About this task
Check each line of the entries below for the string "blue" and state how many lines have it, with no other text.

Excerpted data
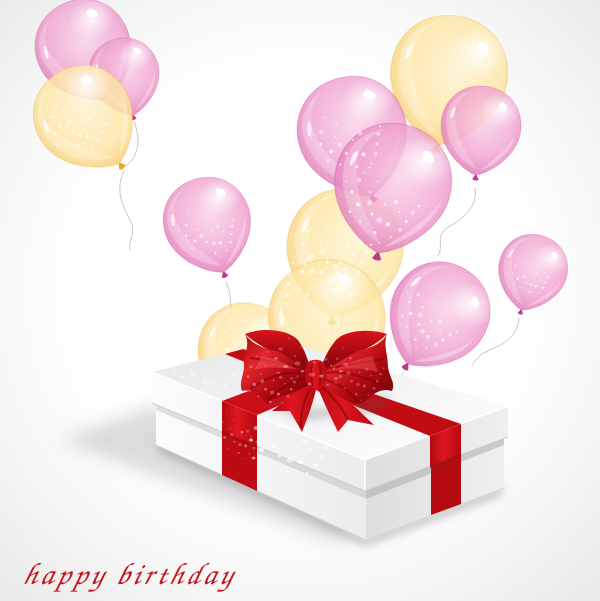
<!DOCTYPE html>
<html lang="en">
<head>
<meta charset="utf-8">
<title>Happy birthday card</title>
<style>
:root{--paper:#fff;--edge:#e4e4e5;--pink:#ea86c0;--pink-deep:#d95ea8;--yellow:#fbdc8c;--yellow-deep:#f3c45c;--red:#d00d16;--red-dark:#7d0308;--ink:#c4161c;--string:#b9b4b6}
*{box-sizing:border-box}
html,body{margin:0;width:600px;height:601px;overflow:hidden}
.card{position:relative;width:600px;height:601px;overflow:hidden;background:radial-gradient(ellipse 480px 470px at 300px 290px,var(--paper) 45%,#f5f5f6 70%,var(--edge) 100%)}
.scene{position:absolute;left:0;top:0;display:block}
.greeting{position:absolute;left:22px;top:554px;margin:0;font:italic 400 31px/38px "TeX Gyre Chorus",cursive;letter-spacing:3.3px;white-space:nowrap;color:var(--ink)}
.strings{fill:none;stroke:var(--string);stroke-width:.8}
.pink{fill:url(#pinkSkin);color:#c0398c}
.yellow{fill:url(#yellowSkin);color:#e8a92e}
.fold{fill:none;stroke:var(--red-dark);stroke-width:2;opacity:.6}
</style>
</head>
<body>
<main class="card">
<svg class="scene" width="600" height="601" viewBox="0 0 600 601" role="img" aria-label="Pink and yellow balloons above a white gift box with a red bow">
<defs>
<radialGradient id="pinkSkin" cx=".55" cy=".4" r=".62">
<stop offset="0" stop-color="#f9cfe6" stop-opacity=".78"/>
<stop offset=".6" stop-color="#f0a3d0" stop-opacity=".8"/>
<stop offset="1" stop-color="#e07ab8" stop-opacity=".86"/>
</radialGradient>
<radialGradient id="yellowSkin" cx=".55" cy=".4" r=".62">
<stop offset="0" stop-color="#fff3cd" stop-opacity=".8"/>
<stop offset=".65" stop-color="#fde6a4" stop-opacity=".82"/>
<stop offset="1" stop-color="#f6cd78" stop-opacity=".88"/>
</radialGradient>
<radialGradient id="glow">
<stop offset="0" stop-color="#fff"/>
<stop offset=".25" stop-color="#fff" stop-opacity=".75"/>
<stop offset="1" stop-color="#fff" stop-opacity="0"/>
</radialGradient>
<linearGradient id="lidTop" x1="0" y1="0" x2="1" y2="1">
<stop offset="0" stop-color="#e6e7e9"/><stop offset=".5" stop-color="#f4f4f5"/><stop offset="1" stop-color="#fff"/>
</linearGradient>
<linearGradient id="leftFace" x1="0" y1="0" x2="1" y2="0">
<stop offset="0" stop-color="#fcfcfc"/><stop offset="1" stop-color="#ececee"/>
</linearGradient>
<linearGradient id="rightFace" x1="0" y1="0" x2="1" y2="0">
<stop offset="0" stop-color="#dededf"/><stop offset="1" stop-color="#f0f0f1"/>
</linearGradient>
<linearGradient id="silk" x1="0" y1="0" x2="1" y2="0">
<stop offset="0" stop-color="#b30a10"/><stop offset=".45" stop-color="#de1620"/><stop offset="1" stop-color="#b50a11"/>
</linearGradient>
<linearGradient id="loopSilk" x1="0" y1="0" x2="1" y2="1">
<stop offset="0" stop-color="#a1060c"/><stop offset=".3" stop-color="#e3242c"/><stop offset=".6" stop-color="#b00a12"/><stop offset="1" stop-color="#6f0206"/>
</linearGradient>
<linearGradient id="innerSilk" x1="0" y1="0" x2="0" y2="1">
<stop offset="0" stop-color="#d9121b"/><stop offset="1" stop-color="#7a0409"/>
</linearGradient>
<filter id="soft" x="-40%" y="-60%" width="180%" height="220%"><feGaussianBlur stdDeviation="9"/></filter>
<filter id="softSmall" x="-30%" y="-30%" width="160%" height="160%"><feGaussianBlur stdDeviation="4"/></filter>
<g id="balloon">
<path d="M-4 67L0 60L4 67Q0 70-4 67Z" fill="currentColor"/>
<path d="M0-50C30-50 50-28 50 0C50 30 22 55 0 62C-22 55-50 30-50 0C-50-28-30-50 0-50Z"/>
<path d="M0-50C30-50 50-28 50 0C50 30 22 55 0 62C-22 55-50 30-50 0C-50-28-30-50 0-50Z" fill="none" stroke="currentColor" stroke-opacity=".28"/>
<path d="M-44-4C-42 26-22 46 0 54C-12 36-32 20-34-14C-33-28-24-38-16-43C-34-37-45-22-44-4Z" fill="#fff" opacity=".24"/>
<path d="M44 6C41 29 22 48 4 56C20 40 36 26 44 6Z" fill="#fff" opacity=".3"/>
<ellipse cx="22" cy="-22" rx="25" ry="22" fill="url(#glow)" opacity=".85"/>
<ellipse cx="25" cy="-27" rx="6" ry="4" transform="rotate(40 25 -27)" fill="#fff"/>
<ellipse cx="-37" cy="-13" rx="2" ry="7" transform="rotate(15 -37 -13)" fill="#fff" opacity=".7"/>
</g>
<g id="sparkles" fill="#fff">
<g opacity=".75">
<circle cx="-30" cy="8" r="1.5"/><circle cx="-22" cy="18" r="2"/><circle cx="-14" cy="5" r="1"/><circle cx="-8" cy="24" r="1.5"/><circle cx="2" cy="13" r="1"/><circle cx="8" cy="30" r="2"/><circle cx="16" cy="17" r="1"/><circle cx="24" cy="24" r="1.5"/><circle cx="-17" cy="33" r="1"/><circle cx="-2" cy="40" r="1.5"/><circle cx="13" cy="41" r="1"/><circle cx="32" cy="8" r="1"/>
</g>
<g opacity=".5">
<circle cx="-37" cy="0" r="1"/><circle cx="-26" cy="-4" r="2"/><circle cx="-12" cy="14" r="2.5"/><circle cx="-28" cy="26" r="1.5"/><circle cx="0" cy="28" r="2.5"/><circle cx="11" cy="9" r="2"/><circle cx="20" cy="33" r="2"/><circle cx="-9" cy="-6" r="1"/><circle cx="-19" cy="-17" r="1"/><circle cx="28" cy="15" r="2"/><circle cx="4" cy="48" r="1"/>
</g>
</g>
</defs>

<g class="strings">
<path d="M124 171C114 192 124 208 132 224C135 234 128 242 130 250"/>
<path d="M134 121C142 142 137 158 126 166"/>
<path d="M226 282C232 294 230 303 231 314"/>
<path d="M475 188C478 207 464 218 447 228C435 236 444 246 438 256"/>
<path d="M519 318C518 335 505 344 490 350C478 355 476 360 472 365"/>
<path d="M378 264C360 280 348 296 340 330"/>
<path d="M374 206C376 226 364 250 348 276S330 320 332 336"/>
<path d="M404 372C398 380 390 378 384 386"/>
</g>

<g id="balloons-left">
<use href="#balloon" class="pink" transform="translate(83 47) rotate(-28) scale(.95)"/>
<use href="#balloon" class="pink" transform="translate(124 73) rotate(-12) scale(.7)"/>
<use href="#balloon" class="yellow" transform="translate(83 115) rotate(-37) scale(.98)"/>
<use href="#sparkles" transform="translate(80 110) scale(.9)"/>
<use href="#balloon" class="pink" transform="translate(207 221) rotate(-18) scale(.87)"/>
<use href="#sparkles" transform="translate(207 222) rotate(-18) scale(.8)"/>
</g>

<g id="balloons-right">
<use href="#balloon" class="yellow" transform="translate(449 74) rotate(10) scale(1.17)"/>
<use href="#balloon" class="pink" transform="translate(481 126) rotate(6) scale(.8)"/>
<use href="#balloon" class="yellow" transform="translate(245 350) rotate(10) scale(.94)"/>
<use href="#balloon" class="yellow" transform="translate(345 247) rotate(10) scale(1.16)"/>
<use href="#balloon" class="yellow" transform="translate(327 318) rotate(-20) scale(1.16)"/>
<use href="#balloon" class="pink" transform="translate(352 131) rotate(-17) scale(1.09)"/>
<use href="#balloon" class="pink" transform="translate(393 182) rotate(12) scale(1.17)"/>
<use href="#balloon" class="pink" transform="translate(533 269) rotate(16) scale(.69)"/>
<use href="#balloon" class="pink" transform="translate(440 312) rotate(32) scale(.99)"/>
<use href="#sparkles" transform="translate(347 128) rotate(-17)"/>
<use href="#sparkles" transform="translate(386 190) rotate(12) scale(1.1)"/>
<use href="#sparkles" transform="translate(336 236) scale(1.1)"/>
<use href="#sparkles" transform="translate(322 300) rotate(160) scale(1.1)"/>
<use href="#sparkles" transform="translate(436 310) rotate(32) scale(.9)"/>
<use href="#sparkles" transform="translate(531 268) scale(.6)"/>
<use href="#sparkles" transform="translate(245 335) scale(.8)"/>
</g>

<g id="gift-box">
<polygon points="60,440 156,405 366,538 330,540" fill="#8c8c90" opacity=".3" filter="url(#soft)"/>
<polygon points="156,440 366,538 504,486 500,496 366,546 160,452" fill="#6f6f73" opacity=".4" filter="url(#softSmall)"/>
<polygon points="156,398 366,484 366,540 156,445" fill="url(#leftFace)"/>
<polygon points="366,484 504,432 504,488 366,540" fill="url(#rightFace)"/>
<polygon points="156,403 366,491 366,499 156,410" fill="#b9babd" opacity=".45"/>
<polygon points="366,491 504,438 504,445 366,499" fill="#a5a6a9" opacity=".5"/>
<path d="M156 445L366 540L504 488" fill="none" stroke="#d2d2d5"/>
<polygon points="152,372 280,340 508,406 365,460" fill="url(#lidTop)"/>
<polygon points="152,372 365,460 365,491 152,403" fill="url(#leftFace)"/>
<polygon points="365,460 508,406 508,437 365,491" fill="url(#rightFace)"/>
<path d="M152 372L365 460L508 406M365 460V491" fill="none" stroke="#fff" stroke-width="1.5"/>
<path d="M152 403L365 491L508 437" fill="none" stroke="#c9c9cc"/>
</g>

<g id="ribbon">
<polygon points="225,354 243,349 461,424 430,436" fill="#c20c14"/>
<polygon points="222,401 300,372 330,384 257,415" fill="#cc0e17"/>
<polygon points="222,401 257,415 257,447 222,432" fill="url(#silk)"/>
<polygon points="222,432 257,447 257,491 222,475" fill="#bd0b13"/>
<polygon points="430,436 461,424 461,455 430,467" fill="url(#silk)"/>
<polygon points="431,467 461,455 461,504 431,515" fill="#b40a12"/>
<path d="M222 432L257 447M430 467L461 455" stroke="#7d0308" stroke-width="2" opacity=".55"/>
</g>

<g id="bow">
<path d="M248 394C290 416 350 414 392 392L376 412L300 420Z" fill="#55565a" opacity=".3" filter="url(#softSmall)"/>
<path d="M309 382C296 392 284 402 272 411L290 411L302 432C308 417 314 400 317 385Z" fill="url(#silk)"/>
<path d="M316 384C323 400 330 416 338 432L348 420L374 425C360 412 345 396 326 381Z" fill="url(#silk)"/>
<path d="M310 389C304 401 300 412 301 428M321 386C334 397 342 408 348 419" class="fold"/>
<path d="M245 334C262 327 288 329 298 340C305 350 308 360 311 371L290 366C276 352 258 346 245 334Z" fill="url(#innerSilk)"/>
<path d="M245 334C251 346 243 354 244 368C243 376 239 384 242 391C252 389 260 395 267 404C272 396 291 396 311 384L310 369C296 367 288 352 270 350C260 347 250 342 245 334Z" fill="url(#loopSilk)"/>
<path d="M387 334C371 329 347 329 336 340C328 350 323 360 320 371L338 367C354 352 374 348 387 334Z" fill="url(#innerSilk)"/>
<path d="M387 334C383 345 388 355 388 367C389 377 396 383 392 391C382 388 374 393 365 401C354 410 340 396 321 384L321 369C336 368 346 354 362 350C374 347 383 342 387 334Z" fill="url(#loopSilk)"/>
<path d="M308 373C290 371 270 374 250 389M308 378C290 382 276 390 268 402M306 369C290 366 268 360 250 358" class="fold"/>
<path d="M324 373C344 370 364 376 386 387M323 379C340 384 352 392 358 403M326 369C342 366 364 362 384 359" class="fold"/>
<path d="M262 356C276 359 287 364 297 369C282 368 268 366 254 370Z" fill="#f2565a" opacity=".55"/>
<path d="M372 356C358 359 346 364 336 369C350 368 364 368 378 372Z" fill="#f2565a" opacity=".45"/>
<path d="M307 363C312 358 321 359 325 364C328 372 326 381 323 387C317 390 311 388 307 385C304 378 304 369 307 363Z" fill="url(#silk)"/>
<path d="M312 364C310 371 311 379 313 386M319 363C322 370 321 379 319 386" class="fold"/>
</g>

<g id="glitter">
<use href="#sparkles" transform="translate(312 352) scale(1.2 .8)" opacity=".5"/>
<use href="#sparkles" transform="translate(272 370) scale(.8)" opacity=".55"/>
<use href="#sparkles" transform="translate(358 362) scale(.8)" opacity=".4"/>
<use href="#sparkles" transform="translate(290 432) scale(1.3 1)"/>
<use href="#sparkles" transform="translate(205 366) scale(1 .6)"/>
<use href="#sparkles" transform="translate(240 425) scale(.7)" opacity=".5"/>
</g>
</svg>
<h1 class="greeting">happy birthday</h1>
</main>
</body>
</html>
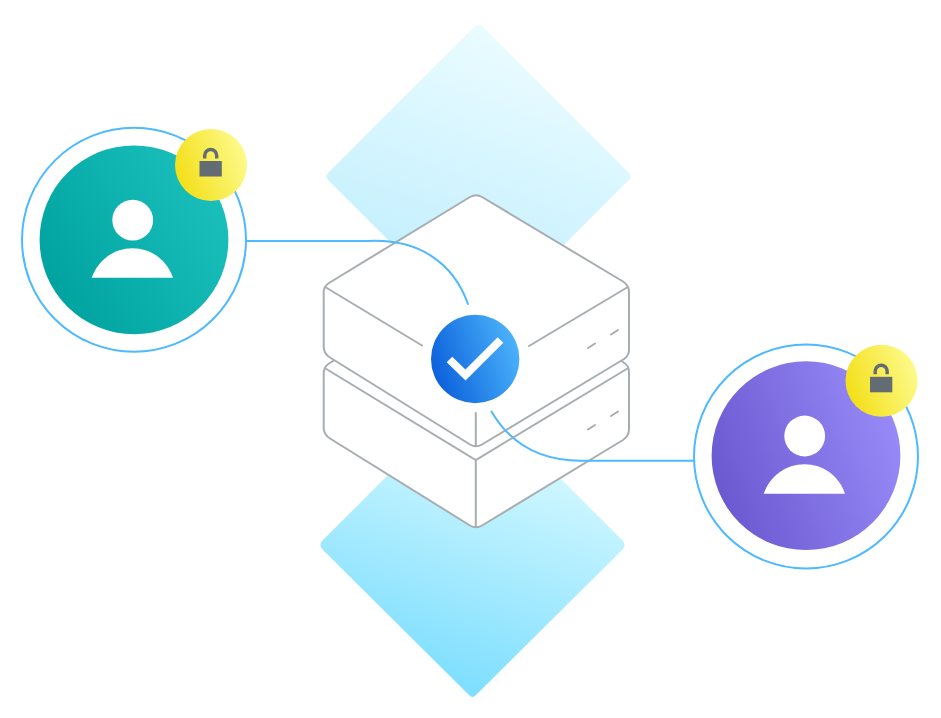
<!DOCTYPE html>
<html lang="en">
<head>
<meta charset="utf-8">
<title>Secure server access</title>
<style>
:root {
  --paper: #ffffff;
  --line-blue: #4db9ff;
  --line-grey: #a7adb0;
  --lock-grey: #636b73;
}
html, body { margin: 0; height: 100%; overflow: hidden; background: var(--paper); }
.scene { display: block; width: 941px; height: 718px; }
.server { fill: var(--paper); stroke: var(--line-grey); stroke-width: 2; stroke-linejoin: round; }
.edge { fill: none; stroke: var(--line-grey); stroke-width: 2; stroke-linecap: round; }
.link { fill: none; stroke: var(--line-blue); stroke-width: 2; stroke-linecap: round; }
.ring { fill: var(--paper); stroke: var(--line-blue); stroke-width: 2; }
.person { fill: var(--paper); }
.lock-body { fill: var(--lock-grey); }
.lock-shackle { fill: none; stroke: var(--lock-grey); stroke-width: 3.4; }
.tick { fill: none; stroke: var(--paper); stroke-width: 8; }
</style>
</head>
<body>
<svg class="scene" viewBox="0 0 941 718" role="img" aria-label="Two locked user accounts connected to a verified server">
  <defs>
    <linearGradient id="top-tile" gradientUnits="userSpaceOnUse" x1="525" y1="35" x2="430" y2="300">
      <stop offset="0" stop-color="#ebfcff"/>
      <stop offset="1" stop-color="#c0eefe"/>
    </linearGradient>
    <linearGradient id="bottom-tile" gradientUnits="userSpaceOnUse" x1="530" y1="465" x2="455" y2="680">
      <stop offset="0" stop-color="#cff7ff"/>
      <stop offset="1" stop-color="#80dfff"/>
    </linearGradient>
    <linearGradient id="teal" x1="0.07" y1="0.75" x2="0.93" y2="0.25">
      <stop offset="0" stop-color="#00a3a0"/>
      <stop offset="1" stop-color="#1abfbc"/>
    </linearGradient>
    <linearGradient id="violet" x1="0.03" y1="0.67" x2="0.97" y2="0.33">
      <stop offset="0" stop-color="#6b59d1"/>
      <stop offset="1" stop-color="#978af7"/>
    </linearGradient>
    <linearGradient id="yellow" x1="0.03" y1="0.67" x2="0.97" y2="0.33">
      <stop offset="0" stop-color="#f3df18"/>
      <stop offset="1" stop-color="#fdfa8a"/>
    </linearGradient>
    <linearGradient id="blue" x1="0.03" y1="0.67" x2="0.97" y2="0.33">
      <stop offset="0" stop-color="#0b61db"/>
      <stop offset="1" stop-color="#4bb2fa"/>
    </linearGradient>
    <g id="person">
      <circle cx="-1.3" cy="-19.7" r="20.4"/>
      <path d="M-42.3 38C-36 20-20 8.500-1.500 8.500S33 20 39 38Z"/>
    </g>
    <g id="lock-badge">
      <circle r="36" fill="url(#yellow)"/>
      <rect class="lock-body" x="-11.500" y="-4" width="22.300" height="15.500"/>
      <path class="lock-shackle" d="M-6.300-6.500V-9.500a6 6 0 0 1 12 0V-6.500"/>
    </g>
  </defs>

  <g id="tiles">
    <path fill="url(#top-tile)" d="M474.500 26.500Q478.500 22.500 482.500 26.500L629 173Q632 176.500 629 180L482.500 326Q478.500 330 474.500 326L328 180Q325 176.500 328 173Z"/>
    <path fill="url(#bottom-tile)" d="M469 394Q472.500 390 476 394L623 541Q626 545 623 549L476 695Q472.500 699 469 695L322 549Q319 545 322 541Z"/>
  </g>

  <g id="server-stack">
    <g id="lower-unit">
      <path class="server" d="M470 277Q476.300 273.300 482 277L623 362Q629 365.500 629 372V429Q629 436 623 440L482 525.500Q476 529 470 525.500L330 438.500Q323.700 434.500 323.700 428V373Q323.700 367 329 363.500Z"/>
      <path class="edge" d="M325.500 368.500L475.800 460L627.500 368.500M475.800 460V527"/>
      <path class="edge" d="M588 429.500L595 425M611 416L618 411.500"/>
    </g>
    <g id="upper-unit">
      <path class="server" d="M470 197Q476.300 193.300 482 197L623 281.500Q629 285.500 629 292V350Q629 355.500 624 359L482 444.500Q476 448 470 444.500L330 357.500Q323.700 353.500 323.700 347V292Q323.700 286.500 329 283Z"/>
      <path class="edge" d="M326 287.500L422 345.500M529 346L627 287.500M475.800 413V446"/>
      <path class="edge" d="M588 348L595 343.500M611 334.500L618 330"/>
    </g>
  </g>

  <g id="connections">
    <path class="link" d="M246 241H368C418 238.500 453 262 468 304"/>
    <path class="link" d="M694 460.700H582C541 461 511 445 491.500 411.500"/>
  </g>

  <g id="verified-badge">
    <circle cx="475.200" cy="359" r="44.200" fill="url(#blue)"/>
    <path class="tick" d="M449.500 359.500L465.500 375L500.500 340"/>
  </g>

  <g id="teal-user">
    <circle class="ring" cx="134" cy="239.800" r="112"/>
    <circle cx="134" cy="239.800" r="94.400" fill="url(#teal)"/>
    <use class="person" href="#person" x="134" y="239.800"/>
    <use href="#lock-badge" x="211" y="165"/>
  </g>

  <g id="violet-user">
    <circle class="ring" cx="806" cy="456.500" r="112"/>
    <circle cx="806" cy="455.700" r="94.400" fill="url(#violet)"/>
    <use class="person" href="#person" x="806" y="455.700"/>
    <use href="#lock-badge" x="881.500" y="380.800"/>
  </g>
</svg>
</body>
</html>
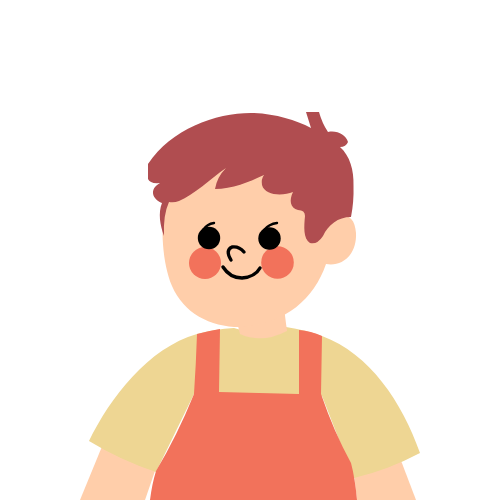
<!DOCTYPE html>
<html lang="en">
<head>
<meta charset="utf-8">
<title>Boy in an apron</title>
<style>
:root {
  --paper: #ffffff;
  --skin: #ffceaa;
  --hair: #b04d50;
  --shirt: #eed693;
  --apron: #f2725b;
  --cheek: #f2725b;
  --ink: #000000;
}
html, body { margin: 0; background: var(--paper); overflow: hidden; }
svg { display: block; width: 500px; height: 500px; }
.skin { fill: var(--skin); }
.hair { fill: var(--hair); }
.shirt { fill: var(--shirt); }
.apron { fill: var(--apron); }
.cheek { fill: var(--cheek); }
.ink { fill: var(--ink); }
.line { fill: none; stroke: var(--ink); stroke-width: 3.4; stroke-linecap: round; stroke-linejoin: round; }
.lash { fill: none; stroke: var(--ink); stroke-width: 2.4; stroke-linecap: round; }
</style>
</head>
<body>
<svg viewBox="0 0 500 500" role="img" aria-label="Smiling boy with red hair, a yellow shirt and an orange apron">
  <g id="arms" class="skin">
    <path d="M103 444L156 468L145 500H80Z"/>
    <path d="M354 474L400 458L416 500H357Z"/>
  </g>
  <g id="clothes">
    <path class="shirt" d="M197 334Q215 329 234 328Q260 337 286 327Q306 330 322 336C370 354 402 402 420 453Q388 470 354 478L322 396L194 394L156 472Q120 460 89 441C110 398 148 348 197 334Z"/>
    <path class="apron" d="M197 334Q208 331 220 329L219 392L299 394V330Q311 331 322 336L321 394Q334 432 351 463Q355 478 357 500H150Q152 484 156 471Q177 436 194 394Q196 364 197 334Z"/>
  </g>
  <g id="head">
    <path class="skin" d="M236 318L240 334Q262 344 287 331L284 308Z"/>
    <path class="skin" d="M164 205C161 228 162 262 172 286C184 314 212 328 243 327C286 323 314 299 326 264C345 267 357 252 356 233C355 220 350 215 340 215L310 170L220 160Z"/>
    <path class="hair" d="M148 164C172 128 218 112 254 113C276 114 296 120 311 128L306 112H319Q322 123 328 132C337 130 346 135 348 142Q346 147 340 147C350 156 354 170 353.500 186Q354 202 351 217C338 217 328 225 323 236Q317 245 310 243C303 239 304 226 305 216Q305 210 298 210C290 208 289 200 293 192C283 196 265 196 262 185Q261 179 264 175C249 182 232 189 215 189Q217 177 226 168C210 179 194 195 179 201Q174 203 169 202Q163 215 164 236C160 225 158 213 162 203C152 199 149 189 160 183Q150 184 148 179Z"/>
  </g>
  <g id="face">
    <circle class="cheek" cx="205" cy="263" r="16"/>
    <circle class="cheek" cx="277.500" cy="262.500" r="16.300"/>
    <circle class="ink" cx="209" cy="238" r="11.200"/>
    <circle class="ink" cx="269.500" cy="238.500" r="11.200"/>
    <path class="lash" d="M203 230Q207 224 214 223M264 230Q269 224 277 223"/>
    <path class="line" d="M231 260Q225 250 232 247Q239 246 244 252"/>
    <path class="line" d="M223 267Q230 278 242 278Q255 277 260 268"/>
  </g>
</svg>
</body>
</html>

Output of the task
5